What you are asked to do:
An exact reproduction is needed of every line from the beginning of the data down to and including the line that contains "none; stroke: var(--crease);", minus the pictures.

[Items listed in a dataset]
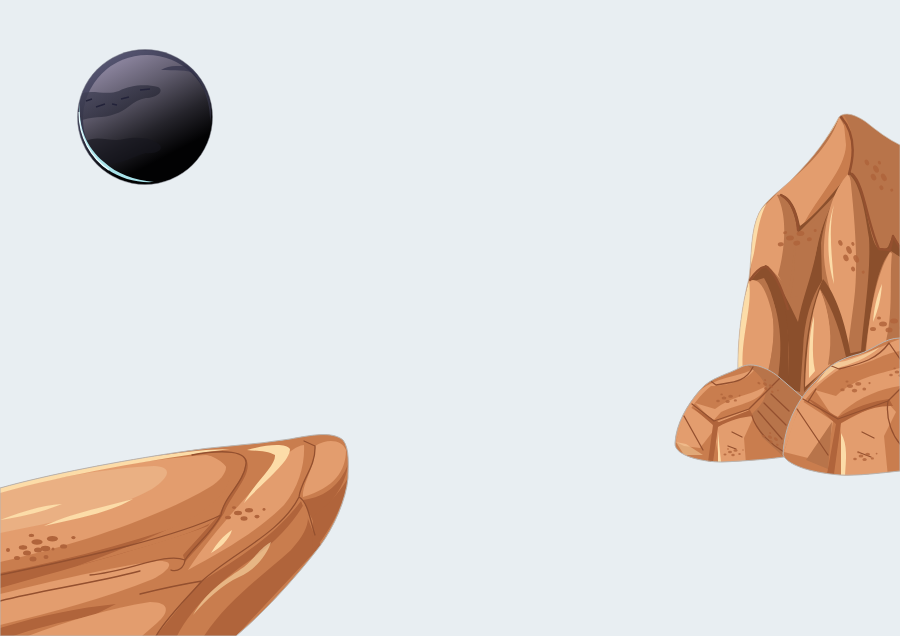
<!DOCTYPE html>
<html lang="en">
<head>
<meta charset="utf-8">
<title>Desert rocks and dark planet</title>
<style>
:root {
  --sky: #e8eef2;
  --clay: #c97d4e;
  --clay-mid: #b8744a;
  --clay-light: #e39d6e;
  --clay-pale: #eab083;
  --clay-deep: #b0643b;
  --clay-dark: #8b4f2c;
  --crease: #94502f;
  --shine: #fcdca8;
  --rim: #a9e3ea;
}
html, body { margin: 0; background: var(--sky); overflow: hidden; }
.scene { display: block; width: 900px; height: 636px; }
.base { fill: var(--clay); }
.mid { fill: var(--clay-mid); }
.light { fill: var(--clay-light); }
.pale { fill: var(--clay-pale); }
.deep { fill: var(--clay-deep); }
.dark { fill: var(--clay-dark); }
.shine { fill: var(--shine); }
.crease { fill: none; stroke: var(--crease); stroke-width: 1.3; stroke-linecap: round; stroke-linejoin: round; }
.crease.bold { stroke-width: 2.4; }
.pits { fill: var(--clay-deep); }
.edge { fill: none; stroke: #b9b4b0; stroke-width: 1; }
</style>
</head>
<body>
<svg class="scene" viewBox="0 0 900 636" role="img" aria-label="Dark planet above a rock ledge and a rock spire">
  <defs>
    <linearGradient id="planet-shade" x1="0.25" y1="0.08" x2="0.68" y2="0.9">
      <stop offset="0" stop-color="#88819a"/>
      <stop offset="0.28" stop-color="#5f5b6c"/>
      <stop offset="0.62" stop-color="#25242b"/>
      <stop offset="0.88" stop-color="#020203"/>
    </linearGradient>
    <linearGradient id="planet-rim" x1="0.2" y1="0" x2="0.7" y2="0.9">
      <stop offset="0" stop-color="#5c5b78"/>
      <stop offset="0.45" stop-color="#34344a"/>
      <stop offset="0.85" stop-color="#000"/>
    </linearGradient>
    <linearGradient id="planet-band" x1="0" y1="0" x2="1" y2="0.7">
      <stop offset="0" stop-color="#45455c"/>
      <stop offset="1" stop-color="#24242f"/>
    </linearGradient>
    <clipPath id="planet-clip"><circle cx="145" cy="117" r="67"/></clipPath>
    <path id="ledge-shape" d="M0 488C50 474 120 461 180 452C215 446 255 445 290 439C312 435 332 431 343 440C350 449 348 466 348 478C346 500 334 527 320 546C300 572 268 609 236 636H0Z"/>
    <clipPath id="ledge-clip"><use href="#ledge-shape"/></clipPath>
    <path id="spire-shape" d="M738 375C737 340 742 305 749 278C752 255 750 232 759 213C766 199 782 190 794 177C813 158 828 138 839 117C845 111 856 115 866 122C877 131 888 139 900 145V400H738Z"/>
    <clipPath id="spire-clip"><use href="#spire-shape"/></clipPath>
    <path id="left-boulder-shape" d="M675 443C676 424 687 405 700 390C711 377 727 375 741 367C753 361 770 369 780 378L802 397L790 456C773 459 745 461 722 462C703 462 674 456 675 443Z"/>
    <clipPath id="left-boulder-clip"><use href="#left-boulder-shape"/></clipPath>
    <path id="right-boulder-shape" d="M783 455C784 426 797 399 817 380C828 365 842 358 859 354C873 350 884 338 900 338V471C880 473 858 476 840 475C816 473 789 467 783 455Z"/>
    <clipPath id="right-boulder-clip"><use href="#right-boulder-shape"/></clipPath>
    <g id="pit-cluster">
      <ellipse cx="0" cy="0" rx="4" ry="2.5"/>
      <ellipse cx="11" cy="-3" rx="4" ry="2.5"/>
      <ellipse cx="6" cy="6" rx="3.5" ry="2.5"/>
      <ellipse cx="-10" cy="5" rx="3" ry="2"/>
      <ellipse cx="19" cy="4" rx="2.5" ry="2"/>
      <ellipse cx="-4" cy="-6" rx="2" ry="1.5"/>
      <circle cx="26" cy="-4" r="1.5"/>
    </g>
  </defs>

  <rect width="900" height="636" fill="#e8eef2"/>

  <g id="planet">
    <circle cx="145" cy="117" r="67.5" fill="url(#planet-rim)"/>
    <g clip-path="url(#planet-clip)">
      <circle cx="147" cy="119" r="64" fill="url(#planet-shade)"/>
      <path d="M78 95C90 88 105 96 119 91C130 85 146 84 158 87C165 91 157 98 146 98C132 100 127 111 115 114C103 119 92 115 78 122Z" fill="url(#planet-band)" opacity="0.8"/>
      <path d="M84 142C98 134 111 143 124 139C141 136 153 139 160 145C164 151 154 154 146 153C134 156 122 165 104 164Z" fill="#17171e" opacity="0.6"/>
      <path d="M161 70C170 64 181 67 192 65L198 74C186 69 174 71 161 70Z" fill="#32324a" opacity="0.7"/>
      <path d="M96 107l9-3M121 99l8-2M140 90l10-1M112 104l5 1M86 101l6-2" fill="none" stroke="#23233a" stroke-width="1.5"/>
      <path d="M105 62C125 48 162 46 184 63C201 77 211 100 210 122C216 90 196 49 145 50C126 50 113 55 105 62Z" fill="#42435a" opacity="0.55"/>
    </g>
    <path d="M80 102C76 127 86 153 107 169C121 179 137 183 154 182C134 180 117 174 104 162C86 147 78 127 80 102Z" fill="#a9e3ea"/>
    <path d="M79 112C79 137 91 158 109 170" fill="none" stroke="#eafcff" stroke-width="1.2"/>
    <circle cx="145" cy="117" r="67.5" fill="none" stroke="#777985" stroke-width="0.8" opacity="0.6"/>
  </g>

  <g id="rock-spire">
    <use href="#spire-shape" class="mid"/>
    <g clip-path="url(#spire-clip)">
      <path class="light" d="M839 117C832 142 809 166 784 186L755 216L750 280L768 266L783 282L792 222L801 226C818 209 838 190 848 166C852 145 847 128 839 117Z"/>
      <path class="shine" d="M839 117C826 148 789 174 773 194C760 209 758 230 754 253L748 277L752 220L790 176Z"/>
      <path class="base" d="M843 114C857 135 854 158 849 174C836 190 818 209 802 227C819 194 845 170 846 145Z"/>
      <path class="mid" d="M777 195C786 193 794 207 798 226C792 249 794 267 788 292L778 275C785 249 788 216 777 195Z"/>
      <path class="dark" d="M780 194C791 196 797 210 800 226C815 216 831 195 849 174C832 199 825 217 821 243L822 281C811 298 804 320 803 350L800 392L787 388C791 352 788 311 776 282C786 295 792 310 798 322C803 295 814 272 818 241C825 218 832 202 838 192C823 208 810 221 798 233C795 214 791 202 780 194Z"/>
      <path class="mid" d="M797 233C809 228 824 211 831 202C816 235 818 265 800 296L790 298C796 275 794 251 797 233Z"/>
      <path class="dark" d="M849 171C861 178 865 207 870 228C874 245 878 255 888 247L893 235L900 246V257L891 251C877 265 871 306 865 354L848 359C863 313 870 259 862 218Z"/>
      <path class="light" d="M848 174C832 191 823 224 824 257C825 278 834 304 842 325L848 356C855 327 861 296 859 252C858 220 856 187 848 174Z"/>
      <path class="mid" d="M850 175C854 213 859 262 854 301L847 354L861 351C864 314 871 273 869 238C865 211 860 184 850 175Z"/>
      <path class="shine" d="M834 205C828 228 832 257 834 284C826 259 827 225 834 205Z"/>
      <path class="dark" d="M748 283C757 273 763 266 766 265C779 276 787 306 788 335L789 389L778 376C782 336 777 300 764 278Z"/>
      <path class="light" d="M749 281C759 276 766 290 771 309C777 331 771 354 769 371L738 373C740 335 744 306 749 281Z"/>
      <path class="shine" d="M749 281L738 322V371H743C740 339 753 307 749 281Z"/>
      <path class="mid" d="M762 280C779 302 784 340 778 377L768 371C776 341 777 312 762 280Z"/>
      <path class="dark" d="M823 279C836 295 845 321 851 356L828 364L804 392C803 352 810 306 823 279Z"/>
      <path class="light" d="M820 289C810 315 806 351 805 387L830 365C834 342 829 306 820 289Z"/>
      <path class="mid" d="M820 289C834 310 841 335 846 357L828 365C833 338 830 313 820 289Z"/>
      <path class="shine" d="M814 316C808 337 809 360 809 378L815 371C811 351 814 334 814 316Z"/>
      <path class="light" d="M890 252C877 273 870 309 866 351L900 340V260Z"/>
      <path class="mid" d="M892 253C889 282 894 309 885 346L900 340V257Z"/>
      <path class="shine" d="M882 284C876 298 874 309 873 322C879 308 881 297 882 284Z"/>
      <path class="crease bold" d="M841 117C854 132 855 153 849 174M750 280C757 270 763 266 767 267C778 277 783 293 788 309M781 195C791 201 797 212 798 230M852 174C864 184 867 223 879 249L890 250L893 236L900 248"/>
      <g class="pits" fill-opacity="0.85">
        <use href="#pit-cluster" transform="translate(876 169) rotate(62)"/>
        <use href="#pit-cluster" transform="translate(790 238) rotate(-8)"/>
        <use href="#pit-cluster" transform="translate(849 250) rotate(66)"/>
        <use href="#pit-cluster" transform="translate(883 324)"/>
      </g>
    </g>
    <use href="#spire-shape" fill="none" stroke="#c7b8aa" stroke-width="0.7"/>
  </g>

  <g id="left-boulder">
    <use href="#left-boulder-shape" class="base"/>
    <g clip-path="url(#left-boulder-clip)">
      <path class="light" d="M699 391C719 375 744 377 756 367C750 380 727 386 711 386C700 395 691 407 683 421L675 445C674 421 685 403 699 391Z"/>
      <path class="light" d="M695 403L715 409C731 396 749 396 766 386C762 402 738 404 721 412L713 421Z"/>
      <path class="light" d="M682 422L690 407L712 422L714 430L700 448L684 446L676 442Z"/>
      <path class="light" d="M718 421L748 410L753 418L744 438L746 464H720L716 442Z"/>
      <path class="mid" d="M748 366C764 364 785 382 805 397L786 459L762 437L752 414C764 402 778 387 748 366Z"/>
      <path class="deep" d="M692 407C702 412 710 419 719 422L750 410L753 416C742 417 730 420 718 427L713 462H708L713 425Z"/>
      <path class="shine" d="M676 442L686 444L703 455H684Z" opacity="0.45"/>
      <path class="shine" d="M718 432L721 462H718Z"/>
      <path class="crease" d="M708 379L716 385C732 382 745 383 753 367M692 404L714 421L749 409L774 384L780 378M684 416L703 450M752 416C757 432 772 445 784 452M758 411L782 439M764 403L786 425M771 394L789 411M732 432l10 5M728 446l8 3"/>
      <g class="pits" opacity="0.8"><use href="#pit-cluster" transform="translate(724 398) scale(0.6)"/><use href="#pit-cluster" transform="translate(730 452) scale(0.5)"/><use href="#pit-cluster" transform="translate(765 384) scale(0.55) rotate(35)"/><use href="#pit-cluster" transform="translate(770 437) scale(0.55) rotate(35)"/></g>
    </g>
    <use href="#left-boulder-shape" class="edge"/>
  </g>

  <g id="right-boulder">
    <use href="#right-boulder-shape" class="base"/>
    <g clip-path="url(#right-boulder-clip)">
      <path class="light" d="M814 384L835 361C858 358 879 347 900 339V351C880 354 869 366 842 368C826 377 810 391 798 410L783 455C784 425 796 402 814 384Z"/>
      <path class="light" d="M815 390L836 396C855 378 878 374 900 368V386C881 389 861 396 842 412L835 420Z"/>
      <path class="light" d="M802 401L833 421L830 440L812 459L784 452L793 423Z"/>
      <path class="light" d="M840 424C856 415 874 405 888 403L896 412L884 436L888 477H844Z"/>
      <path class="shine" d="M832 362C843 364 864 355 880 347C867 359 850 364 835 369L816 384Z" opacity="0.7"/>
      <path class="deep" d="M807 398C819 403 829 413 838 417C855 407 873 401 889 399L893 406C870 405 854 416 841 423L834 474H827L836 424Z"/>
      <path class="mid" d="M832 422L828 469L806 460Z"/>
      <path class="shine" d="M841 433C848 445 846 460 845 476H841Z"/>
      <path class="crease" d="M829 365L839 369C858 364 876 361 889 343M803 399L838 419L888 401L900 389M797 409L828 455M888 401C885 421 894 437 900 444M862 432l12 6M858 452l13 5M816 389l-8 13M889 343l11 16"/>
      <g class="pits" opacity="0.8"><use href="#pit-cluster" transform="translate(850 386) scale(0.75)"/><use href="#pit-cluster" transform="translate(861 456) scale(0.6)"/><use href="#pit-cluster" transform="translate(897 372) scale(0.6)"/></g>
    </g>
    <use href="#right-boulder-shape" class="edge"/>
  </g>

  <g id="rock-ledge">
    <use href="#ledge-shape" class="base"/>
    <g clip-path="url(#ledge-clip)">
      <path class="light" d="M0 490C65 472 151 459 206 455C235 458 229 475 210 487C158 518 75 545 0 562Z"/>
      <path class="pale" d="M0 492C52 477 111 468 154 466C174 467 169 478 152 489C113 511 54 522 0 533Z"/>
      <path class="shine" d="M0 487C64 468 139 457 206 450L230 449C150 460 67 474 0 493Z"/>
      <path class="deep" d="M0 573C76 558 151 538 219 511L208 526C159 544 81 565 0 588Z"/>
      <path class="light" d="M0 594C57 580 112 567 157 561C177 560 170 570 153 579C105 598 54 612 0 625Z"/>
      <path class="deep" d="M0 628C43 615 77 608 116 604L92 616C60 622 33 629 13 636H0Z"/>
      <path class="light" d="M28 636C67 621 111 608 150 602C171 602 169 613 157 623L142 636Z"/>
      <path class="deep" d="M156 636L199 583C237 559 275 536 301 501L314 534L321 545L236 636Z"/>
      <path class="base" d="M177 636C194 604 222 580 249 561C275 543 293 523 304 504C312 518 308 531 291 550C262 576 227 601 204 636Z"/>
      <path class="light" d="M188 570C210 536 240 504 268 473C282 456 297 445 304 445C305 464 299 487 284 505C257 532 223 551 188 570Z"/>
      <path class="base" d="M205 454C235 449 252 455 244 471C235 492 222 506 220 514L209 524C178 540 112 555 75 567C121 550 165 532 195 516C228 495 247 467 205 454Z"/>
      <path class="deep" d="M246 459C254 473 232 493 224 513C213 532 199 546 185 562L183 555L219 515C228 495 246 477 246 459Z"/>
      <path class="light" d="M315 446C328 438 342 440 346 450C346 471 334 488 303 497C302 483 316 466 315 446Z"/>
      <path class="deep" d="M348 464C346 484 333 502 313 521L303 500C327 497 341 483 348 464Z"/>
      <path class="deep" d="M348 478C344 507 326 537 312 552L313 516C330 504 341 490 348 478Z"/>
      <path class="shine" d="M247 450C268 444 286 443 290 449C290 462 264 481 244 503C254 483 276 466 275 455C268 451 258 451 247 450Z"/>
      <path class="shine" d="M0 520C22 512 42 505 62 504C45 511 22 517 0 520ZM44 526C72 513 104 507 133 499C109 513 75 519 44 526ZM211 553C217 543 223 536 232 530C229 540 220 548 211 553Z"/>
      <path class="shine" d="M193 615C207 590 228 578 244 567C255 558 260 548 271 542C267 555 255 570 239 577C223 584 207 599 193 615Z" opacity="0.6"/>
      <path class="crease" d="M192 455C224 449 248 451 246 464C244 483 224 496 221 515C178 536 91 556 0 575M221 515C211 534 193 547 185 560C165 552 128 572 90 575M185 560C184 568 178 572 171 570M140 594C160 589 184 584 202 581C233 553 281 533 299 497C301 480 316 467 315 446M202 581C188 597 168 616 156 636M299 497C308 502 310 520 315 535M0 601C42 590 90 584 140 571M315 446L304 441"/>
      <g class="pits">
        <use href="#pit-cluster" transform="translate(37 542) scale(1.4 1.1)"/>
        <use href="#pit-cluster" transform="translate(27 553)"/>
        <use href="#pit-cluster" transform="translate(238 513) scale(1 0.9)"/>
        <circle cx="8" cy="550" r="2"/>
      </g>
    </g>
    <use href="#ledge-shape" class="edge"/>
  </g>
</svg>
</body>
</html>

Written reply:
<!DOCTYPE html>
<html lang="en">
<head>
<meta charset="utf-8">
<title>Desert rocks and dark planet</title>
<style>
:root {
  --sky: #e8eef2;
  --clay: #c97d4e;
  --clay-mid: #b8744a;
  --clay-light: #e39d6e;
  --clay-pale: #eab083;
  --clay-deep: #b0643b;
  --clay-dark: #8b4f2c;
  --crease: #94502f;
  --shine: #fcdca8;
  --rim: #a9e3ea;
}
html, body { margin: 0; background: var(--sky); overflow: hidden; }
.scene { display: block; width: 900px; height: 636px; }
.base { fill: var(--clay); }
.mid { fill: var(--clay-mid); }
.light { fill: var(--clay-light); }
.pale { fill: var(--clay-pale); }
.deep { fill: var(--clay-deep); }
.dark { fill: var(--clay-dark); }
.shine { fill: var(--shine); }
.crease { fill: none; stroke: var(--crease); stroke-width: 1.3; stroke-linecap: round; stroke-linejoin: round; }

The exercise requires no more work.